World"s Tallest Living Christmas Tree Lights Up Styx Forest

HOBART, Tasmania, Australia,

December 24, 2003 (ENS) - Environmentalists in Tasmania?s ancient Styx Valley have switched on the lights of the world?s tallest Christmas tree, a giant 84 meter Eucalpytus regnans, watched by occupants of the Global Rescue Station who are protecting it from logging.

The Wilderness Society and Greenpeace have transformed the giant tree into what they call "a beacon of hope for the Styx forest" by adorning the giant tree with over 3,000 colored lights and tinsel. Like others in the Styx, the tree is scheduled to be logged in the coming year.

?This ancient tree has seen over 400 Christmases in its long lifetime,? said Wilderness Society Campaigner Geoff Law.

?It is a great pity that a living relic such as this is could be clearfelled, ground into woodchips and sent to paper companies in Japan,? he said.

Carol singers gathered around the base of the tree to sing Christmas favorites, and Father Christmas descended the tree on ropes to deliver presents to the people gathered below.


Singer-songwriter John Butler high in the Styx giant eucalyptus regnans on the tree-sitters platform (Photo courtesy Greenpeace Australia)

The activists have been living in the world?s tallest tree sit since November 12. Since the launch, the Styx weblog at has attracted worldwide attention in countries such as Mexico, Japan, South Africa, the United States, and Italy.

More than 5,000 cyberaction emails have been sent to buyers from over 91 countries, urging them not to source woodchips from Tasmanian ancient forest.

Japanese activist Sakyo Noda said he hoped the Japanese buyers of Tasmanian woodchips would recognize the magnificence of the Styx trees and their importance in the forest ecosystem.

?I want to show Mitshubishi, Oji and Nippon, the Japanese buyers of Styx woodchips the beauty of this ancient forest, which is home to rare and endangered species, and to let them know that they they can help stop the destruction.

?They can choose to source their woodchips from sustainably managed plantations instead of buying from destructive logging company Gunns Ltd,? he said.

Gunns Ltd is a Tasmanian woodchip company, which exports over five million green tons of native forest woodchips each year, mostly to Japan.

Gunns is both logging and buying timber from ancient forests in Tasmania, and continues to do so despite the persistent opposition of Australia"s enviornmental groups and 70 percent of the Tasmanian people.
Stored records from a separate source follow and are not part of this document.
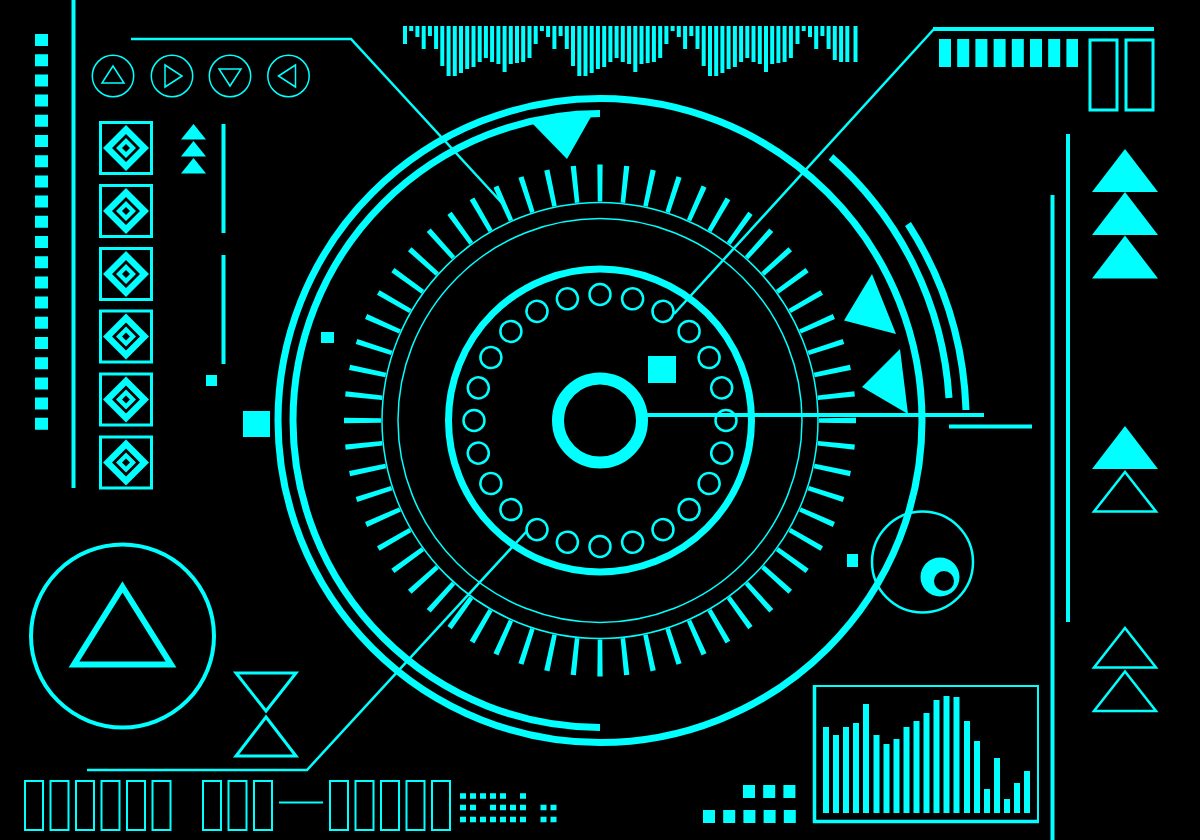
<!DOCTYPE html>
<html lang="en">
<head>
<meta charset="utf-8">
<title>HUD interface</title>
<style>
:root { --ground: #000; --glow: #0ff; }
html, body { margin: 0; background: var(--ground); overflow: hidden; }
.hud { display: block; width: 1200px; height: 840px; background: var(--ground); }
.line { fill: none; stroke: var(--glow); }
.solid { fill: var(--glow); }
.hole { fill: var(--ground); }
.hair { stroke-width: 1.5; }
.thin { stroke-width: 2.5; }
.mid { stroke-width: 4; }
.bold { stroke-width: 7; }
</style>
</head>
<body>
<svg class="hud" viewBox="0 0 1200 840" role="img" aria-label="Futuristic cyan control interface with a central dial">
<defs>
  <g id="bead-trio">
    <circle cx="600" cy="294" r="10.5"/>
    <circle cx="600" cy="294" r="10.5" transform="rotate(15 600 420)"/>
    <circle cx="600" cy="294" r="10.5" transform="rotate(30 600 420)"/>
  </g>
  <g id="diamond-tile">
    <rect class="line" stroke-width="3" x="100.5" y="122.5" width="51" height="51"/>
    <path class="solid" fill-rule="evenodd" d="M126 125l23 23-23 23-23-23zM126 134l-14 14 14 14 14-14zM126 138l10 10-10 10-10-10zM126 144l-4 4 4 4 4-4z"/>
  </g>
  <g id="arrow-button">
    <circle r="20.7"/>
    <path d="M0-10L11 7H-11z"/>
  </g>
  <path id="arrow-solid" d="M1125 149L1158 192H1092z"/>
  <path id="arrow-outline" d="M1125 472L1156 511.500H1094z"/>
  <path id="chevron" d="M193.500 124L206 139.500H181z"/>
  <rect id="slot" x="25" y="781" width="18" height="49"/>
  <path id="wave" d="M405 26v18M411.200 26v5M417.400 26v11M423.700 26v23M429.900 26v10M436.100 26v23M442.300 26v40M448.600 26v50M454.800 26v50M461 26v47M467.200 26v43M473.500 26v41M479.700 26v36M485.900 26v32M492.100 26v36M498.400 26v38M504.600 26v46M510.800 26v38M517 26v37M523.200 26v36M529.500 26v32"/>
</defs>

<g id="dial" class="line">
  <circle class="bold" cx="600" cy="420.500" r="322"/>
  <path stroke-width="7" d="M600 113.500A307 307 0 0 0 600 727.500"/>
  <circle cx="600" cy="420.500" r="237.500" stroke-width="37" pathLength="360" stroke-dasharray="1.2 4.8" stroke-dashoffset="0.6"/>
  <circle class="hair" cx="600" cy="420.500" r="218"/>
  <circle class="hair" cx="600" cy="420.500" r="202"/>
  <circle class="bold" cx="600" cy="420.500" r="151.500"/>
  <circle cx="600" cy="420.500" r="42" stroke-width="12"/>
  <g class="thin" transform="translate(0 .5)">
    <use href="#bead-trio"/>
    <use href="#bead-trio" transform="rotate(45 600 420)"/>
    <use href="#bead-trio" transform="rotate(90 600 420)"/>
    <use href="#bead-trio" transform="rotate(135 600 420)"/>
    <use href="#bead-trio" transform="rotate(180 600 420)"/>
    <use href="#bead-trio" transform="rotate(225 600 420)"/>
    <use href="#bead-trio" transform="rotate(270 600 420)"/>
    <use href="#bead-trio" transform="rotate(315 600 420)"/>
  </g>
  <path class="bold" d="M831 157A350 350 0 0 1 949 398M908 224A366 366 0 0 1 966 410"/>
</g>

<g id="dial-pointers" class="solid">
  <path d="M531 122L592 115 567 159z"/>
  <path d="M872 274L844 320.500 896 334z"/>
  <path d="M900 349L862 387 908 414z"/>
  <rect x="648" y="356" width="28" height="27"/>
  <rect x="243" y="411" width="27" height="26"/>
  <rect x="321" y="332" width="13" height="11"/>
  <rect x="206" y="375" width="11" height="11"/>
  <rect x="847" y="554" width="11" height="13"/>
</g>

<g id="callouts" class="line">
  <path class="thin" d="M131 39H351L502 203M87 770H307L527 531M934 29L674 314"/>
  <path class="mid" d="M933 29H1154M647 415H984M949 426.500H1032"/>
</g>

<g id="left-rail" class="line">
  <path stroke-width="13" stroke-dasharray="12 8.2" d="M41.500 34V432"/>
  <path class="mid" d="M73.500 0V488M223.500 124V233M223.500 255V364"/>
</g>

<g id="arrow-buttons" class="line hair">
  <use href="#arrow-button" transform="translate(113 76)"/>
  <use href="#arrow-button" transform="translate(172 76) rotate(90)"/>
  <use href="#arrow-button" transform="translate(230 76) rotate(180)"/>
  <use href="#arrow-button" transform="translate(288.500 76) rotate(270)"/>
</g>

<g id="diamond-tiles">
  <use href="#diamond-tile"/>
  <use href="#diamond-tile" y="63"/>
  <use href="#diamond-tile" y="126"/>
  <use href="#diamond-tile" y="188.500"/>
  <use href="#diamond-tile" y="251.500"/>
  <use href="#diamond-tile" y="314.500"/>
</g>

<g id="chevrons" class="solid">
  <use href="#chevron"/>
  <use href="#chevron" y="17"/>
  <use href="#chevron" y="34"/>
</g>

<g id="warning-disc" class="line">
  <circle class="mid" cx="122.500" cy="636" r="91.500"/>
  <path stroke-width="6" d="M122.500 587L171 664.500H74z"/>
</g>
<path id="hourglass" class="line" stroke-width="3" d="M236 673H296L266 711zM266 717L296 756H236z"/>

<g id="waveform" class="line" stroke-width="4">
  <use href="#wave"/>
  <use href="#wave" x="130.700"/>
  <use href="#wave" x="261.400"/>
  <path d="M797.500 26v18M803.700 26v5M810 26v11M816.200 26v23M822.400 26v10M828.600 26v23M834.800 26v34M841.100 26v36M847.300 26v36M855.500 26v36"/>
</g>

<g id="power-meter" class="line">
  <path stroke-width="28" stroke-dasharray="12 6.2" d="M939 53H1078"/>
  <path stroke-width="3" d="M1090 40h27v70h-27zM1126 40h27v70h-27z"/>
</g>

<g id="right-rail">
  <path class="line mid" d="M1068 134V622M1052.500 195V840"/>
  <g class="solid">
    <use href="#arrow-solid"/>
    <use href="#arrow-solid" y="43"/>
    <use href="#arrow-solid" y="86.500"/>
    <use href="#arrow-solid" y="277"/>
  </g>
  <g class="line thin">
    <use href="#arrow-outline"/>
    <use href="#arrow-outline" y="156"/>
    <use href="#arrow-outline" y="199.500"/>
  </g>
</g>

<g id="orbit">
  <circle class="line thin" cx="922.500" cy="562" r="50.500"/>
  <circle class="solid" cx="940" cy="577" r="19.500"/>
  <circle class="hole" cx="944" cy="581" r="10"/>
</g>

<g id="bar-chart" class="line">
  <path stroke-width="2" d="M814 686H1038V822"/>
  <path stroke-width="3.500" d="M814.500 685V821.500H1039"/>
  <path stroke-width="6" d="M826 813V727M836 813V735M846 813V727M856 813V723M866 813V704M876.500 813V735M886.500 813V744M896.500 813V739M906.500 813V727M916.500 813V721M926.500 813V713M936.500 813V700M946.500 813V696M956.500 813V697M967 813V721M977 813V741M987 813V789M997 813V758M1007 813V799M1017 813V783M1027 813V771"/>
</g>

<g id="slots" class="line" stroke-width="2">
  <use href="#slot"/>
  <use href="#slot" x="25.500"/>
  <use href="#slot" x="51"/>
  <use href="#slot" x="76.500"/>
  <use href="#slot" x="102"/>
  <use href="#slot" x="127.500"/>
  <use href="#slot" x="178"/>
  <use href="#slot" x="203.500"/>
  <use href="#slot" x="229"/>
  <path d="M279 802.500H323"/>
  <use href="#slot" x="305"/>
  <use href="#slot" x="330.500"/>
  <use href="#slot" x="356"/>
  <use href="#slot" x="381.500"/>
  <use href="#slot" x="407"/>
</g>

<g id="data-dots" class="line">
  <path stroke-width="5.500" stroke-dasharray="6 4" d="M460 796H506M520 796H526M460 807.500H476M490 807.500H526M540.500 807.500H556.500M460 819.500H476M480 819.500H506M510 819.500H526M540.500 819.500H556.500"/>
  <path stroke-width="13" stroke-dasharray="12 8.200" d="M743 791.500H796M703 816.500H796"/>
</g>
</svg>
</body>
</html>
Gunns has refused all calls from civil society in Australia to stop sourcing timber from ancient forests.

Gunns defends its forest operations, which first obtained ISO 14001 certification in December 1998, the first in Australia to obtain this certification. All forest resources used by the Gunns are sourced from areas designated as multiple use forests under the Tasmania Regional Forest Agreement, the company says.